Chemistry and Chemical Biology at UC Merced
Located in California's San Joaquin Valley, UC Merced is the newest campus of the University of California system. With easy access to an array of California's well-known treasures such as Yosemite National Park, Sequoia National Park and Half Moon Bay, and renowned cities like San Francisco, San Jose and Sacramento, we are in an ideal location for both work and fun.
Our faculty members are committed to excellence in research and instruction, and have won a variety of awards at regional, national and international levels.
Our research programs are highly interdisciplinary, and range from studying how HIV targets cells and the chemical origins of life to visualizing chemical reactions and improving solar cell efficiencies.
Our faculty members are young, friendly and dedicated to fostering a climate of excellence and intellectual curiosity in which students can pursue their studies.
Whether you are a student, parent, faculty member or curious visitor, we hope you find what you are looking for. If you can't, or you have a question that isn't answered here, please contact us.
September 2014 - Hrant Hratchian and a team of UCM computational faculty receive a Major Research Infrastructure grant from the National Science Foundation to fund a new campus high performance computing system.
August 2014 - Research groups are starting to move into the brand new lab space in the new Science and Engineering 2 building.
August 2014 - Tao Ye's group receives at $510,000 grant from the National Science Foundation to investigate the self-assembly of DNA nanostructures using new single molecule techniques.
July 2014 - Welcome two new faculty specializing in organic synthesis and organometallic chemistry: Ryan Baxter and Ben Stokes. Ryan is setting up his lab now and Ben will be starting in January.
Jason Hein and Tao Ye recently published a paper on their collaboration trouble shooting organic reactions and studying the surface chemistry by AFM.
Jason Hein's collaboration with physics professors Linda Hirst and Sayantani Ghosh examining quantum dots in liquid crystals is published for interesting photonic applications.
Erin Johnson and Jason Hein have shown that it is possible to computationally predict the relative solubility of homochiral vs heterochiral crystalline solids. Check out the results in Angewandte Chemie.
Erin Johnson's Journal of Chemical Physics paper discussing a new density functional theory model for dispersion interactions is named an Editor's choice article.

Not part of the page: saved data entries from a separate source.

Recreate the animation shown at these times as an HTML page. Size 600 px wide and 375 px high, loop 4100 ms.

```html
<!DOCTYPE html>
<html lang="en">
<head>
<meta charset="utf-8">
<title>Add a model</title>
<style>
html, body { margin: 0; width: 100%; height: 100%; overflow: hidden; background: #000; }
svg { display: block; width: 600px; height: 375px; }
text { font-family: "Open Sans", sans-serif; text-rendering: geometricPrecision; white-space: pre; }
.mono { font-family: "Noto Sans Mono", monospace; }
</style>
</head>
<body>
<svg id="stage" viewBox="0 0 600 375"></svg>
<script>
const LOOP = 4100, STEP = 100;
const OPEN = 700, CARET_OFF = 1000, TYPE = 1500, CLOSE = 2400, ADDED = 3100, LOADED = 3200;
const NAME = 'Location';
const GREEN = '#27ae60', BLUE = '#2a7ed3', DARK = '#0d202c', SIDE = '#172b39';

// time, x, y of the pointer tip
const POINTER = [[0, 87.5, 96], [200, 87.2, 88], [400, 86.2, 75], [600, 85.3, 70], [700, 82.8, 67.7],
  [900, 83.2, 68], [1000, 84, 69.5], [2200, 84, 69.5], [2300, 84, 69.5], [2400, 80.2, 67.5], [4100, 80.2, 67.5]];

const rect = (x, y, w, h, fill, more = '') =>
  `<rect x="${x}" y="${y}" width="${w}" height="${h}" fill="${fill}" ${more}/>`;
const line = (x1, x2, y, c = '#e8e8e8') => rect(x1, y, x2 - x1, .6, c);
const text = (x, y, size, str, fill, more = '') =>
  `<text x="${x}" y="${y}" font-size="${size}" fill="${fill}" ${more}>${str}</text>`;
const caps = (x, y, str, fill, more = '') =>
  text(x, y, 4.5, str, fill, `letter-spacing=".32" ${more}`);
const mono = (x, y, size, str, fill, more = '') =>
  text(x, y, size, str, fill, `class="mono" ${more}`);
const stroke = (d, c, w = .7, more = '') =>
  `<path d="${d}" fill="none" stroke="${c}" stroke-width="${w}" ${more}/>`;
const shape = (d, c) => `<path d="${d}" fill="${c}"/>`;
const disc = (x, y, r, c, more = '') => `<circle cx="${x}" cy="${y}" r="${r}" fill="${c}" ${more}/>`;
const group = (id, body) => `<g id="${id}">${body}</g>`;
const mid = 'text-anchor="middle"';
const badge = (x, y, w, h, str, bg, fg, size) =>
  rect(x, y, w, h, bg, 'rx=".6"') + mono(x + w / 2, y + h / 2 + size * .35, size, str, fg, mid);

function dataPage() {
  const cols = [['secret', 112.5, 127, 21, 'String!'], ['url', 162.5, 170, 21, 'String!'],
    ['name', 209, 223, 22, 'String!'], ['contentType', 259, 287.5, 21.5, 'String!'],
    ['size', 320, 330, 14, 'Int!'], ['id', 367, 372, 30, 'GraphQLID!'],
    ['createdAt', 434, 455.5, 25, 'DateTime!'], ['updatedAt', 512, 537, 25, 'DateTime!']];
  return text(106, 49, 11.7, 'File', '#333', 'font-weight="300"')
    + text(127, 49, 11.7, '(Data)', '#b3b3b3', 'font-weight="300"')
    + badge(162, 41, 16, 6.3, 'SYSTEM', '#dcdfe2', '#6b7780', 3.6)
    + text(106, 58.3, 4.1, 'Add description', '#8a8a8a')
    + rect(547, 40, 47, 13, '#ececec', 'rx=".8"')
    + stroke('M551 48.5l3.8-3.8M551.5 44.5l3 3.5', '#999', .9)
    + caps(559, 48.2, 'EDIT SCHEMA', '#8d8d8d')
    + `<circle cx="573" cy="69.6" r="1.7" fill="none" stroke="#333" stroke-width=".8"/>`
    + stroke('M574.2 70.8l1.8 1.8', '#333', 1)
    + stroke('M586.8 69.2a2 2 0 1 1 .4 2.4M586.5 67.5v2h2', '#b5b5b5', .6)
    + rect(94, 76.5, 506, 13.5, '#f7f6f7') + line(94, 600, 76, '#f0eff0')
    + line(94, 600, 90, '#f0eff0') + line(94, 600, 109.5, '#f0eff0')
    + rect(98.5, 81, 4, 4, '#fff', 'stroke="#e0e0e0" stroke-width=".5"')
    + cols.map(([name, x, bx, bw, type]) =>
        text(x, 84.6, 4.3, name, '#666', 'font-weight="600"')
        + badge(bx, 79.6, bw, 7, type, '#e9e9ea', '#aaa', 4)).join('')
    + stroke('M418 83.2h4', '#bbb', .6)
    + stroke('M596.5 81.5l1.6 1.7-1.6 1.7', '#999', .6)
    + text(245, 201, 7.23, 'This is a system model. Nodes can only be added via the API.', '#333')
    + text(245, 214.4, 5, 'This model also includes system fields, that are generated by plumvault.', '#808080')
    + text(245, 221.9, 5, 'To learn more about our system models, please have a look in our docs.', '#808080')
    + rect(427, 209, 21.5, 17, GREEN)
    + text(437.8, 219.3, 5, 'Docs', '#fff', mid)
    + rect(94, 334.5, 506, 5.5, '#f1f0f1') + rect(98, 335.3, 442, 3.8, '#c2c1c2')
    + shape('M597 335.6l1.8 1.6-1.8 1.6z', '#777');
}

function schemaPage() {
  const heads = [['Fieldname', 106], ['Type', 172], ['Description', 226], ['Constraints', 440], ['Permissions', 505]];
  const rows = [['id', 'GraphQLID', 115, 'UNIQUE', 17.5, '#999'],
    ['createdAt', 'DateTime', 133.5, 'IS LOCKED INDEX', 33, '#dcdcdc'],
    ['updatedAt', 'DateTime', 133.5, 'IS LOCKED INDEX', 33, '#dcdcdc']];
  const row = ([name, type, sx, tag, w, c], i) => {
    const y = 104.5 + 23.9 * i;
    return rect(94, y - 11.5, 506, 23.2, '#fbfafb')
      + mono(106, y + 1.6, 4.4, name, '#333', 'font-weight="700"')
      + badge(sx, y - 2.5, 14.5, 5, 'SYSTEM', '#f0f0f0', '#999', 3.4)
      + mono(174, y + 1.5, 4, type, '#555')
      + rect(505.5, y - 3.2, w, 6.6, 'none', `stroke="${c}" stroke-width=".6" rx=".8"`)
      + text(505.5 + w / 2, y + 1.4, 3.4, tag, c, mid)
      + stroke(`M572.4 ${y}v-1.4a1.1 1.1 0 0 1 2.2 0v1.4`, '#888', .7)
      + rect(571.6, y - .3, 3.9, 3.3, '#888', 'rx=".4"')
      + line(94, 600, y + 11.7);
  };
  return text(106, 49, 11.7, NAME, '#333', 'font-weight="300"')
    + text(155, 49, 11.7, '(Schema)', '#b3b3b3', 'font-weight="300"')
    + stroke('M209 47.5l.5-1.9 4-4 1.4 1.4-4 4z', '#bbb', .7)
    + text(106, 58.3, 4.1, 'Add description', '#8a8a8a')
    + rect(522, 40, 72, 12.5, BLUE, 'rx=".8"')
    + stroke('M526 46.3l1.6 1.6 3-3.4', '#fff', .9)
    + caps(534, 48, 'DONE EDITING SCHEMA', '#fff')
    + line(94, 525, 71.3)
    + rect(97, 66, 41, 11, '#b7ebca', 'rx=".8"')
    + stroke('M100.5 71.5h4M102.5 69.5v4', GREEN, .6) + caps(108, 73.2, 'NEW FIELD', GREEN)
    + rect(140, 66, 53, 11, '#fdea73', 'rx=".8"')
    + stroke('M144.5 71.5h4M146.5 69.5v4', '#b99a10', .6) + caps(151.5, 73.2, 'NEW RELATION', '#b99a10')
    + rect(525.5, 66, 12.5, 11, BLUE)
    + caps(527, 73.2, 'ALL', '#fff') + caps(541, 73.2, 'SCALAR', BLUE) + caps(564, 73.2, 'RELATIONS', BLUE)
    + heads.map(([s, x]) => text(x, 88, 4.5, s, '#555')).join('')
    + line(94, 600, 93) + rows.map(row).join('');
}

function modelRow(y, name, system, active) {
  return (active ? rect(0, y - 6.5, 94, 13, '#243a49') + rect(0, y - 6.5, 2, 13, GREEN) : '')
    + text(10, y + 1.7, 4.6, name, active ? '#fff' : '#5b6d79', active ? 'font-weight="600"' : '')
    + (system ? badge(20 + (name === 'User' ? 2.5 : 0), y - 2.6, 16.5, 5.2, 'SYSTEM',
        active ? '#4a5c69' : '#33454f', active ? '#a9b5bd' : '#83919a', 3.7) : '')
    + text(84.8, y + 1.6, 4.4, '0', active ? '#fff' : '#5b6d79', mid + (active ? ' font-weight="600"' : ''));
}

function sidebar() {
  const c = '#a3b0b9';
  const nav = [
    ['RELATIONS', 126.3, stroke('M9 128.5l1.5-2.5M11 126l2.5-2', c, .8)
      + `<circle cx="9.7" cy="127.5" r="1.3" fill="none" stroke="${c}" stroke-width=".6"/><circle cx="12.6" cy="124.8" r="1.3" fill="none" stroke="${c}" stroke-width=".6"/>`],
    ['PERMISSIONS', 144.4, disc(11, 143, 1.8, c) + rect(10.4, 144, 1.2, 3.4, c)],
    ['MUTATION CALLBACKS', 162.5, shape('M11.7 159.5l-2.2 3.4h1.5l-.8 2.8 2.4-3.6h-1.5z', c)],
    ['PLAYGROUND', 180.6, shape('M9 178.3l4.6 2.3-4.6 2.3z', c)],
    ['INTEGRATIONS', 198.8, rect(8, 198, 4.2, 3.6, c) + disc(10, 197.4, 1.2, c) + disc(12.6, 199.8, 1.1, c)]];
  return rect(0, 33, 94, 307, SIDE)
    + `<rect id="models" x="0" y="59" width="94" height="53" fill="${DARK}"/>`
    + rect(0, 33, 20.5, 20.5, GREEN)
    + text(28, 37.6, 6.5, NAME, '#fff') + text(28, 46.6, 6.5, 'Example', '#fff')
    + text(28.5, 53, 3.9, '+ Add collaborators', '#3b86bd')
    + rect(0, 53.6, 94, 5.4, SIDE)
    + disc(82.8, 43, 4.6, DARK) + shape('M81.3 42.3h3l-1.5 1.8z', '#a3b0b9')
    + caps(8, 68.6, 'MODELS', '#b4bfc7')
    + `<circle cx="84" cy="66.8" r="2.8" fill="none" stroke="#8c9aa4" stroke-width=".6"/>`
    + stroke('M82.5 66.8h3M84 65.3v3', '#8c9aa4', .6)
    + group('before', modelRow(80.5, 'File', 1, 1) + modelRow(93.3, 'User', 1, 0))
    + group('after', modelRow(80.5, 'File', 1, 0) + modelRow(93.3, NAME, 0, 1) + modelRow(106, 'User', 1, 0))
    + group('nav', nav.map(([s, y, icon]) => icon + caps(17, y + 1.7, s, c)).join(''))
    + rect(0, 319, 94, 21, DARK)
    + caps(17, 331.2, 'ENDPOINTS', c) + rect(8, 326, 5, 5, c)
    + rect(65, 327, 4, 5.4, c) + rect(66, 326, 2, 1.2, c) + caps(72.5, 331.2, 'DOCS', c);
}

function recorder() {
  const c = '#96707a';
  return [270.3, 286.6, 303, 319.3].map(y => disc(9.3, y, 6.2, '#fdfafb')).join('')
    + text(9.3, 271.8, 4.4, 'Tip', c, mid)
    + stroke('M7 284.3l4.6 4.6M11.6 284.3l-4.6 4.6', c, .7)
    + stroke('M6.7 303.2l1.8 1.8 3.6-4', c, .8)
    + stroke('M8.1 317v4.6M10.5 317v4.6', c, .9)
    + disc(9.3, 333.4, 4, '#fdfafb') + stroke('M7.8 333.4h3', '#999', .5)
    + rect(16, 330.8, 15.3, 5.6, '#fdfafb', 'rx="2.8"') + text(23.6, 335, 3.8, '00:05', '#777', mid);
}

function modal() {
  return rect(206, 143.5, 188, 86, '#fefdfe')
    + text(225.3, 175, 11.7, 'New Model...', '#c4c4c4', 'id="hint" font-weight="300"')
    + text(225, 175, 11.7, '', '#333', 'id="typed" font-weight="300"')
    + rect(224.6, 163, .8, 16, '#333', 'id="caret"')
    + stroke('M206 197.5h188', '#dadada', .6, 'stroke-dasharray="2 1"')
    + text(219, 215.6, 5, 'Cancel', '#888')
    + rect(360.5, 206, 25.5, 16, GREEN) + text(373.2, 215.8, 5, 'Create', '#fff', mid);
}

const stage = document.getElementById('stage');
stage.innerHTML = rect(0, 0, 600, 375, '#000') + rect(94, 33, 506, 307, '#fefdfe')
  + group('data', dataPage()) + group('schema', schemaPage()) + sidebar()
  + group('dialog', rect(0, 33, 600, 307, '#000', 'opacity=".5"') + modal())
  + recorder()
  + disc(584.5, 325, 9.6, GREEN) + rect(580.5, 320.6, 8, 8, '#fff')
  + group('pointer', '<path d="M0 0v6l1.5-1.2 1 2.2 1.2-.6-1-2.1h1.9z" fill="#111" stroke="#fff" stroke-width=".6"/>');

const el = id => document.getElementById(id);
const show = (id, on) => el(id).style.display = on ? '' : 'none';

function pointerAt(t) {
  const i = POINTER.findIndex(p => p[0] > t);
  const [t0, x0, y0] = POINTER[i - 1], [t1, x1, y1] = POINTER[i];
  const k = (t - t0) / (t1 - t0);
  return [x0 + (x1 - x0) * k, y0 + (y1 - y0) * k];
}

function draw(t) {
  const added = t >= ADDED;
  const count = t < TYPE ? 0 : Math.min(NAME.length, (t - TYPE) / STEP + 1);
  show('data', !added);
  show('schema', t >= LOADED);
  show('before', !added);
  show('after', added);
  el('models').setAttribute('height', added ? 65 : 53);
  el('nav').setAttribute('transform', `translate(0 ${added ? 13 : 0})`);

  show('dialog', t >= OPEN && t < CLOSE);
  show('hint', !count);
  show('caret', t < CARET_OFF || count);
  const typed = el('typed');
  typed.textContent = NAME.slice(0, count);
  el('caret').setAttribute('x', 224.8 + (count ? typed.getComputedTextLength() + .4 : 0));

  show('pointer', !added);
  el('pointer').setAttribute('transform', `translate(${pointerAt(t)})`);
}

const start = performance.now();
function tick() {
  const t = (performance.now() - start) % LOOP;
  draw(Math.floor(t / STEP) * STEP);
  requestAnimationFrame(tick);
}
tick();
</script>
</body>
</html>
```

Chemistry seminars are held on Fridays, from 3:00 to 4:00 pm, in COB 267. Our seminars will resume after the summer starting on September 5.